What you should do >>
When you reach the line containing "93L433 97 434" in the records below, start copying exactly, and stop once you have copied the line containing "59H770L768 130 771".

Input for this task >>
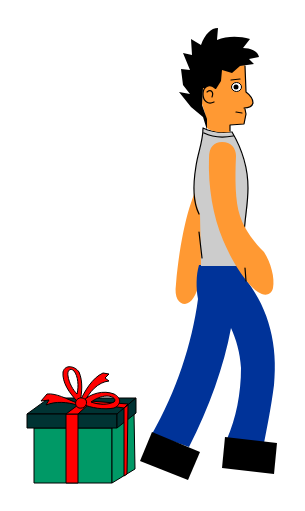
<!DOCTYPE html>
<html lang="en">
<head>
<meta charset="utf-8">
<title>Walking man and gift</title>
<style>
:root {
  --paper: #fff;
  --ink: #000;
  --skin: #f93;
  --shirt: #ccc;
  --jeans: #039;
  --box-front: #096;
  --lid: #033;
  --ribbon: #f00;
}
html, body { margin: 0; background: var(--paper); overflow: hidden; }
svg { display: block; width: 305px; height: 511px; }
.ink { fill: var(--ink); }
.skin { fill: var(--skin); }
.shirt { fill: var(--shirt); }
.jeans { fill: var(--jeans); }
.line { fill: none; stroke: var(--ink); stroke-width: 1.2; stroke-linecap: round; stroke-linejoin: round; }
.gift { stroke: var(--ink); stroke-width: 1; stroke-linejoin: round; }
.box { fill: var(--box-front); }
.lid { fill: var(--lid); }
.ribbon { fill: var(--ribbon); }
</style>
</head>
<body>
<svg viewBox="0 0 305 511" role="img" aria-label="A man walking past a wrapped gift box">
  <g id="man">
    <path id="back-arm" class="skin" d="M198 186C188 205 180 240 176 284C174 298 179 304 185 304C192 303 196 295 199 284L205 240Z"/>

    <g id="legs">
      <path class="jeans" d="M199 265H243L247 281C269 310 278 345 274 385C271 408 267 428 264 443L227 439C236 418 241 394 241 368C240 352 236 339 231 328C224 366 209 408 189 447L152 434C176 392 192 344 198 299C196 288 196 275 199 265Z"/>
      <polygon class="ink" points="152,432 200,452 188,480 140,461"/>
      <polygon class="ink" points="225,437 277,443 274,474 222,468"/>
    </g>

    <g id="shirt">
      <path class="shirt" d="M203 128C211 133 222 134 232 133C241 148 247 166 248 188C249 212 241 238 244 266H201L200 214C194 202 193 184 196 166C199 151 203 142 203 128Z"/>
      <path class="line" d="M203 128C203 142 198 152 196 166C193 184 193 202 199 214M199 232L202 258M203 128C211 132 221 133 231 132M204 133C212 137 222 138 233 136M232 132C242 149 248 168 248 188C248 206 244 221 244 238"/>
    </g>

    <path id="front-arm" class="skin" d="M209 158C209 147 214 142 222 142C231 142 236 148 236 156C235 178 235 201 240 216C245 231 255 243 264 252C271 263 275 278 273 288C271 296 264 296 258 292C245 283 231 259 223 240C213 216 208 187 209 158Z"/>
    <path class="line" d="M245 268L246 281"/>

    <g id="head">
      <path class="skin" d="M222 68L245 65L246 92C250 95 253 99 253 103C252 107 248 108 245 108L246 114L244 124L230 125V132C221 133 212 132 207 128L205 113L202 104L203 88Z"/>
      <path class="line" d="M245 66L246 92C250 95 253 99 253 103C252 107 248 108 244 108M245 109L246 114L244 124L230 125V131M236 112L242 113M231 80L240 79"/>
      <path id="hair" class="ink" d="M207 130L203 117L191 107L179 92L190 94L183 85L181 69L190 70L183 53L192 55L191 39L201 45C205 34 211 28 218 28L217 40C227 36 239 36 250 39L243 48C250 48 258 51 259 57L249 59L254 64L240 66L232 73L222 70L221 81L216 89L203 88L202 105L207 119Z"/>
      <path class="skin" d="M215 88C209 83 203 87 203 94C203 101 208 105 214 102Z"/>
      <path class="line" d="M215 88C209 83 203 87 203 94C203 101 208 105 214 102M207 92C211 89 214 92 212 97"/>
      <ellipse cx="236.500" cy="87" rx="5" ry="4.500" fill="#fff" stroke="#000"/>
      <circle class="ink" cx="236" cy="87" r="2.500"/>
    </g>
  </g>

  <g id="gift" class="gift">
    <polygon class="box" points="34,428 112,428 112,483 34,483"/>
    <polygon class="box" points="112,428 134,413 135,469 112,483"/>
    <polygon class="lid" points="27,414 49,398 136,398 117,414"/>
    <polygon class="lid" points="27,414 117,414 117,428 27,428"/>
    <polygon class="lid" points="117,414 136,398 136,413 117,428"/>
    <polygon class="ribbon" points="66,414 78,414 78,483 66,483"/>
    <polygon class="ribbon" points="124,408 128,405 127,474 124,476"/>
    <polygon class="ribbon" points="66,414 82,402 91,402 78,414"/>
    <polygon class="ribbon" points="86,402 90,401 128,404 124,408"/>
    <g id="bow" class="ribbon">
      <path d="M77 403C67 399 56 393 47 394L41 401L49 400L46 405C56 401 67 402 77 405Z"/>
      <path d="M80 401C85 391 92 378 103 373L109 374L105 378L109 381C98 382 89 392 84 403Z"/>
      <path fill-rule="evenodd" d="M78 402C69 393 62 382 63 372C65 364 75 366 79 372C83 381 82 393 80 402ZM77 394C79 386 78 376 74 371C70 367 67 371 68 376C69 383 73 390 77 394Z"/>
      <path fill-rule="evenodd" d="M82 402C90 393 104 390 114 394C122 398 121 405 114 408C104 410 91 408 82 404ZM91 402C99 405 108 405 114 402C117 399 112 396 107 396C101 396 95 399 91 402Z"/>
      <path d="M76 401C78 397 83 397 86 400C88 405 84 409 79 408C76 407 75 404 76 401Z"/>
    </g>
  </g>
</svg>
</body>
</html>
...
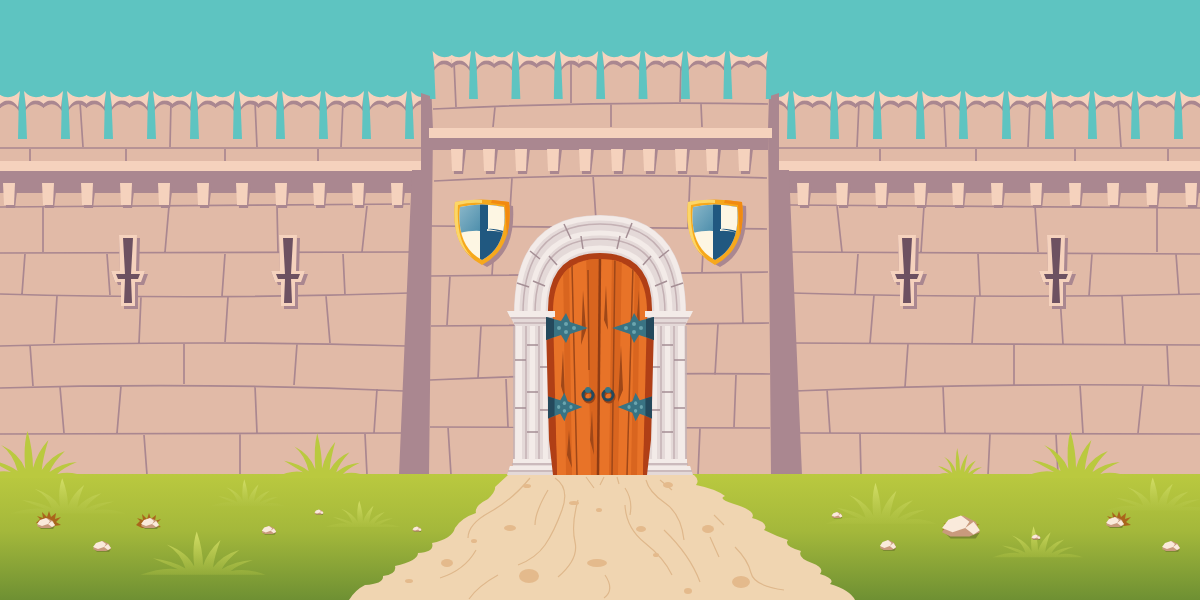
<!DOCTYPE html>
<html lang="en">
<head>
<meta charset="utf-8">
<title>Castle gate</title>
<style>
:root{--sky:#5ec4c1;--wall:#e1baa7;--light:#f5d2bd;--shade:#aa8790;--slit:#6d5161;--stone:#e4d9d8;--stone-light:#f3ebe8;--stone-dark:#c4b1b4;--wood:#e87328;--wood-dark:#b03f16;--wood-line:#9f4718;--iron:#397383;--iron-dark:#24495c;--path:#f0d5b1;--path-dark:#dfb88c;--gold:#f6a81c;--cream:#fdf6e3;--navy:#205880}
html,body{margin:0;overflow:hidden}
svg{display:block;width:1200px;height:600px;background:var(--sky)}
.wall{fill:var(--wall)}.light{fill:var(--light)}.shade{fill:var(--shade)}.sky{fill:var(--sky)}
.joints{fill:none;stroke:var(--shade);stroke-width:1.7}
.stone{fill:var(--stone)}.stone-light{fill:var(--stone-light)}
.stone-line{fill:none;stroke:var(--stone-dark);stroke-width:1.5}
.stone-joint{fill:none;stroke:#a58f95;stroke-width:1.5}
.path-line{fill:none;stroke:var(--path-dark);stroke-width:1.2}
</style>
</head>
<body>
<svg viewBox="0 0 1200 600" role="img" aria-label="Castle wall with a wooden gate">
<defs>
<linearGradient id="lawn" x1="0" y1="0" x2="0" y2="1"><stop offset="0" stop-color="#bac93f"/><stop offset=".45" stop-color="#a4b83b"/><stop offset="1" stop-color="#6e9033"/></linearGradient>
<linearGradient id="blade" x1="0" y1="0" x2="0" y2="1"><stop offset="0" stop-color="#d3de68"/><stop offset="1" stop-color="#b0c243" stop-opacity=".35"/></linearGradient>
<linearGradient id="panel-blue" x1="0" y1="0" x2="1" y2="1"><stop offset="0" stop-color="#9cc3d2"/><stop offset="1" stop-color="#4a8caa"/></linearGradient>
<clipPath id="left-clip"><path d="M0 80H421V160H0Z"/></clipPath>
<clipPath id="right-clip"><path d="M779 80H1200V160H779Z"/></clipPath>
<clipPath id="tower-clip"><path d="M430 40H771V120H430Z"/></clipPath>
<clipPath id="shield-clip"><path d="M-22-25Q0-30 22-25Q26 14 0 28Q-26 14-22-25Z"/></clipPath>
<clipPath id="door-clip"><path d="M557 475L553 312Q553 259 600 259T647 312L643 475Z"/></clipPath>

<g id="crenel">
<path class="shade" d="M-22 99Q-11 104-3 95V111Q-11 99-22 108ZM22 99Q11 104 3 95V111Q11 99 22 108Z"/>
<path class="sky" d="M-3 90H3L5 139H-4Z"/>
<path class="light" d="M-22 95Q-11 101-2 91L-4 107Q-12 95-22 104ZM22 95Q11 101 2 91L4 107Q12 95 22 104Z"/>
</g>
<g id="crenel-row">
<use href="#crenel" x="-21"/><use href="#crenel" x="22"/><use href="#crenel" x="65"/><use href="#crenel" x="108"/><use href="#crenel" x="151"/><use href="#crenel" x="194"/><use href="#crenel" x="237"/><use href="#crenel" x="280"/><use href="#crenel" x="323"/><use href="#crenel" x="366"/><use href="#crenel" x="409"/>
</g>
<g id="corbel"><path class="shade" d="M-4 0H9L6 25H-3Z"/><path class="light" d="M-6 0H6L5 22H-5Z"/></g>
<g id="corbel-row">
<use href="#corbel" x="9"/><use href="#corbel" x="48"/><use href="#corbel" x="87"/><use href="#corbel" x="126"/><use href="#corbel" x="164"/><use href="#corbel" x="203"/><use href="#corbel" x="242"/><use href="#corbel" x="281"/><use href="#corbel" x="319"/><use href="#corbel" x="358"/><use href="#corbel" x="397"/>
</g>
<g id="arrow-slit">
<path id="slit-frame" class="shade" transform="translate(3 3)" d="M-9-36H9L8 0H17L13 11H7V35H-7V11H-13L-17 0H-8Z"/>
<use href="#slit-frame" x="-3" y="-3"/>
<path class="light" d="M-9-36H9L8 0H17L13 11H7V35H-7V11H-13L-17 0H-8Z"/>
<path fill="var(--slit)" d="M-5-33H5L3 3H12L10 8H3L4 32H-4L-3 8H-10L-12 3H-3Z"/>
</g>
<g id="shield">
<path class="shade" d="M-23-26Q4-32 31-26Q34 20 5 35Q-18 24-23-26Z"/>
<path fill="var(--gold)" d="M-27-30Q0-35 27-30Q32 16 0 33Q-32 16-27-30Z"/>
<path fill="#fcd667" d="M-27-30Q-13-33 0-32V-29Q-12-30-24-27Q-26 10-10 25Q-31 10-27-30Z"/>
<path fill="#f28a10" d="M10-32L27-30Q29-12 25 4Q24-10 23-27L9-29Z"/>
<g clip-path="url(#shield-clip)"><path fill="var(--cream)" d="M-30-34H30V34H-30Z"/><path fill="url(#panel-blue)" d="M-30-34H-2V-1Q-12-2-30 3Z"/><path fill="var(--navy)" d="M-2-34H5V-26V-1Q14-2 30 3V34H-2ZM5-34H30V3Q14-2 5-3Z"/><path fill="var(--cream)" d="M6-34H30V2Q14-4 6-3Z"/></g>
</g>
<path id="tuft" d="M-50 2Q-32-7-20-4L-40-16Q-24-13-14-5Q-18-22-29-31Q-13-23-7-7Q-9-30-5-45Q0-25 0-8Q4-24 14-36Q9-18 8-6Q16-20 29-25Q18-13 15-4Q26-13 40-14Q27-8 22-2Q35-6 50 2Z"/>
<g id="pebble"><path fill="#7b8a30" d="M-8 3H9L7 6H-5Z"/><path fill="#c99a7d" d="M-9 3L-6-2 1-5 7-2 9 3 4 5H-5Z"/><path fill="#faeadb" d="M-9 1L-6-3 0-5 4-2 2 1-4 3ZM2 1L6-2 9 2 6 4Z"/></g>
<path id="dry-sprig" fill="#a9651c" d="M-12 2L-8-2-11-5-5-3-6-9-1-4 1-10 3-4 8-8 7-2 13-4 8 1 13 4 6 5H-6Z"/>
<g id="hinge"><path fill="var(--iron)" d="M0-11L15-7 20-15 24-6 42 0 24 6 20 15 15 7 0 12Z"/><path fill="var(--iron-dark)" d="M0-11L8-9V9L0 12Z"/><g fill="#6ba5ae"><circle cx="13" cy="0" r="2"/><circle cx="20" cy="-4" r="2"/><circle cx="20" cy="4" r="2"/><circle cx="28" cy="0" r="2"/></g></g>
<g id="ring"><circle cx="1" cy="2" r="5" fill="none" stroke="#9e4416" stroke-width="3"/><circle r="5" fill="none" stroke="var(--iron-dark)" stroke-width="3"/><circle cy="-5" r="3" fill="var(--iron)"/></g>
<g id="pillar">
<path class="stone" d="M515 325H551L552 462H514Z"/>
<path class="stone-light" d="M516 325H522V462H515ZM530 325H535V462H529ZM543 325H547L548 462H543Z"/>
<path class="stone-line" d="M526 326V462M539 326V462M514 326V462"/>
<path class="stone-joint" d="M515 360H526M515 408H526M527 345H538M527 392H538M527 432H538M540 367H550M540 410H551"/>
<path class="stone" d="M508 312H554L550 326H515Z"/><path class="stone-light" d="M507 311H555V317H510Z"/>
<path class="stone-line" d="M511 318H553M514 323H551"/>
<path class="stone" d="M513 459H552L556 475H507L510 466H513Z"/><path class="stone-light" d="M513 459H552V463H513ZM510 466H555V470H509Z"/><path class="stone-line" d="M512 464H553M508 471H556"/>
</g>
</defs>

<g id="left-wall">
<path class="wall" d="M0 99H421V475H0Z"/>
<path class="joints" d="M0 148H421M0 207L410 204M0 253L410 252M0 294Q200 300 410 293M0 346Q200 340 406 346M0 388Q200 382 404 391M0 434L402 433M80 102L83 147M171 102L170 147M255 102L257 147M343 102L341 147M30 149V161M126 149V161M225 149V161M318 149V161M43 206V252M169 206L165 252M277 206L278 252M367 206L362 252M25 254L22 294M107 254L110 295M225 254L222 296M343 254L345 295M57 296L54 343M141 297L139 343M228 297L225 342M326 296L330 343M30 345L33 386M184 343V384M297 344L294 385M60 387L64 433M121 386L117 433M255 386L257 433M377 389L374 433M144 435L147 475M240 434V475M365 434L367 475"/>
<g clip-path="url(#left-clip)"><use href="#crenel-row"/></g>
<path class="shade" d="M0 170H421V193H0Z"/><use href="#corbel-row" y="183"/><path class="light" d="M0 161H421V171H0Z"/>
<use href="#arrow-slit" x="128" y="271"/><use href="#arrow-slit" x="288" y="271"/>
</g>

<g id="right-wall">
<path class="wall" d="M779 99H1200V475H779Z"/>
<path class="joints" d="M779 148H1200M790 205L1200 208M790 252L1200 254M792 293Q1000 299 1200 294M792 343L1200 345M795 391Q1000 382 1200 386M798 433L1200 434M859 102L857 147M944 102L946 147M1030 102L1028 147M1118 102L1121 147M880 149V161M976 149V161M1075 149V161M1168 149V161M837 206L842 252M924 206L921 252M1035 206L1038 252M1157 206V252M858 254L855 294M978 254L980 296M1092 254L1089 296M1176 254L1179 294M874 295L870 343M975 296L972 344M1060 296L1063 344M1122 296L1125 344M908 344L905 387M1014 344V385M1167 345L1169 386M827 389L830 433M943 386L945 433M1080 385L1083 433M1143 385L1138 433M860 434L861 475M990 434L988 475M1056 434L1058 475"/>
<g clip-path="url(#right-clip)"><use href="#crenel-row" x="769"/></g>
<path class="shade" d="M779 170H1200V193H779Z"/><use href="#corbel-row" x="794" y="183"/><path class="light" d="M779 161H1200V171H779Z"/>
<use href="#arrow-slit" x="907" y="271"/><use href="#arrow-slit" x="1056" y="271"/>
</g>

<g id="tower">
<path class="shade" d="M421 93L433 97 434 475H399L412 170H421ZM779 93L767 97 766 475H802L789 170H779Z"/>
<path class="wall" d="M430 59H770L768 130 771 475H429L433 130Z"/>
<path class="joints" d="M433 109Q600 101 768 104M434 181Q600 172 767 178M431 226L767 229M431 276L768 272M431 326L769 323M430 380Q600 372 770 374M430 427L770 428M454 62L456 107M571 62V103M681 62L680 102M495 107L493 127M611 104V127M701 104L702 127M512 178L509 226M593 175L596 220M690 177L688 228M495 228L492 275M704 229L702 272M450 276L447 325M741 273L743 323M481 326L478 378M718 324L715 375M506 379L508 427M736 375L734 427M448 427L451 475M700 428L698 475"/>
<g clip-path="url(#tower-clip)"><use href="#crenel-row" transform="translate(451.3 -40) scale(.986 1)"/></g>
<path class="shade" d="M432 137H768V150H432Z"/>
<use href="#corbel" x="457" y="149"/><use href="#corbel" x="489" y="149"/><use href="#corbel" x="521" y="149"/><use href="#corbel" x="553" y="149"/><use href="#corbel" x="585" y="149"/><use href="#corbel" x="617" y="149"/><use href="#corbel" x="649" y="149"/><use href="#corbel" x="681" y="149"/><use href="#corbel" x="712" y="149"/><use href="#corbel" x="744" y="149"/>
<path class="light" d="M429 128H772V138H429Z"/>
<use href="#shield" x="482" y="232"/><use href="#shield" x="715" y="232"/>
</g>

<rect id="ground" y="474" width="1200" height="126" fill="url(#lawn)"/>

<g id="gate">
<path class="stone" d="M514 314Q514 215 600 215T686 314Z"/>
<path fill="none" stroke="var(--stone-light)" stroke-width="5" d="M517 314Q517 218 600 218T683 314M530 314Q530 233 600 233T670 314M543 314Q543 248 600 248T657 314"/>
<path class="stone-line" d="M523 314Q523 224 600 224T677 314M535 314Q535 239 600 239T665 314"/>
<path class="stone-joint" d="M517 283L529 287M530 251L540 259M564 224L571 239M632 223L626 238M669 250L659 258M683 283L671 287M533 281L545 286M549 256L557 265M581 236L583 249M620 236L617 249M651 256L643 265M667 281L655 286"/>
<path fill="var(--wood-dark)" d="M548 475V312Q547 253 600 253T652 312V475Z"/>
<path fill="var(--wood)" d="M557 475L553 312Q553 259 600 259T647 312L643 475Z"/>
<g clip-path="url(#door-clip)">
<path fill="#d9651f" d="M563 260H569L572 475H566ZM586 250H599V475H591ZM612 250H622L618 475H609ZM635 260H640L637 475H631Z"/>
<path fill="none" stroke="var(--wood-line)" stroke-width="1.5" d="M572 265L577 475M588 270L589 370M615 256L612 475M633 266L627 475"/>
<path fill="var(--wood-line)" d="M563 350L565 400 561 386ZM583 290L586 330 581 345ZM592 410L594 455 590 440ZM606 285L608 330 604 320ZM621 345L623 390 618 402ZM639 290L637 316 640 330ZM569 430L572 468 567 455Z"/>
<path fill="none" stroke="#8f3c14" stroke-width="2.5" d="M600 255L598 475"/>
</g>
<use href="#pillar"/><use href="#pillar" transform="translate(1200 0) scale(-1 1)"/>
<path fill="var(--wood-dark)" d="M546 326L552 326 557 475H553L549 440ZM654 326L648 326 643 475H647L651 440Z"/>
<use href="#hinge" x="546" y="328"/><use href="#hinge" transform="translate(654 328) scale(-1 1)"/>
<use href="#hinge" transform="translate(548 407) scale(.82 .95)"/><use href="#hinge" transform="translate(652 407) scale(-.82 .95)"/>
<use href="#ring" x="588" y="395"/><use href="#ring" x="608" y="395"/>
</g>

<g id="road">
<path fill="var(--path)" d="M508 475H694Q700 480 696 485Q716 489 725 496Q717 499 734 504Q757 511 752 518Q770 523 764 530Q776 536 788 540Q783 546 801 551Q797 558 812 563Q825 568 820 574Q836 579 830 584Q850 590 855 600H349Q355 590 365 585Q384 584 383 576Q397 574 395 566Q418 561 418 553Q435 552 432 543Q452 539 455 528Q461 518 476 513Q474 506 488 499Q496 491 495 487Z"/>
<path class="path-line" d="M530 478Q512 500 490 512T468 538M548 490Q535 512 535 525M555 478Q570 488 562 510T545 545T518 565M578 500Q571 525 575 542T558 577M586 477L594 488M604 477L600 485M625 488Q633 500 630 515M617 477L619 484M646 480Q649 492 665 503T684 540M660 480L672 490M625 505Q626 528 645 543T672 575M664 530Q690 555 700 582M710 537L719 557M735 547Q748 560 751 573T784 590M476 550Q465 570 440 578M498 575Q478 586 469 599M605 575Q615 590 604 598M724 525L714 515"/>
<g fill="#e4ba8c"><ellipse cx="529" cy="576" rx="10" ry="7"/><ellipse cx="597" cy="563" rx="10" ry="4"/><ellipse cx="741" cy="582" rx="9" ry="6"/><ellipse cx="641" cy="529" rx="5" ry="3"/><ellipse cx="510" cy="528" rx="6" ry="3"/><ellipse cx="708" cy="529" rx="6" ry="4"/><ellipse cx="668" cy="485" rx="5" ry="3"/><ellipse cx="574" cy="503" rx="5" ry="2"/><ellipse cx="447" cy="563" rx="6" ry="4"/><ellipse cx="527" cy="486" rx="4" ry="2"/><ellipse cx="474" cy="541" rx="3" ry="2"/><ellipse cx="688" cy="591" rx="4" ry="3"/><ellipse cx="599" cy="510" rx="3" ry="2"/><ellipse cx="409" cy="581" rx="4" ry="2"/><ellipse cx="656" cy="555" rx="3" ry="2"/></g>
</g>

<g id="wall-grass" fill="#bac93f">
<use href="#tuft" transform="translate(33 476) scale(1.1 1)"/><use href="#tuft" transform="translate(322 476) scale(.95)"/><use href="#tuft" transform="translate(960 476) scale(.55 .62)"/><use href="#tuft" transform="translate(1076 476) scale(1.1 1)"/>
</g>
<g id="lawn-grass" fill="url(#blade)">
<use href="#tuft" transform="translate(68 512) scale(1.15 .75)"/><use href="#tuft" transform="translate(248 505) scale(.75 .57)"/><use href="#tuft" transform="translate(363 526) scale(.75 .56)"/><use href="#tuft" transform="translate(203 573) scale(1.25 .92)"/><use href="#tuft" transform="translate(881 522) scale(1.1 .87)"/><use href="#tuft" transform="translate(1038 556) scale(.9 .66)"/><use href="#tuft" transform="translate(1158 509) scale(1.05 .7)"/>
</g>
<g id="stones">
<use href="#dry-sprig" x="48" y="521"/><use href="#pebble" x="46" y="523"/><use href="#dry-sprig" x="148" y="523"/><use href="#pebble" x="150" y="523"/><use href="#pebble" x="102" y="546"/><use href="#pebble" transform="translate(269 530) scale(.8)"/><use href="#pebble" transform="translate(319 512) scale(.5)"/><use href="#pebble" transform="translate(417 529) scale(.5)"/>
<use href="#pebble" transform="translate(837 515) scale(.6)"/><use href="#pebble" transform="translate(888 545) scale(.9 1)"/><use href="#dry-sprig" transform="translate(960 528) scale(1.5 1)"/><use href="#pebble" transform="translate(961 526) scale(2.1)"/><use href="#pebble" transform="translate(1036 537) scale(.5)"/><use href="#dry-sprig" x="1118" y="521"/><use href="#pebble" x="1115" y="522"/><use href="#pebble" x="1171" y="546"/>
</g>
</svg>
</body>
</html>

Answer for this exercise >>
<path class="shade" d="M421 93L433 97 434 475H399L412 170H421ZM779 93L767 97 766 475H802L789 170H779Z"/>
<path class="wall" d="M430 59H770L768 130 771 475H429L433 130Z"/>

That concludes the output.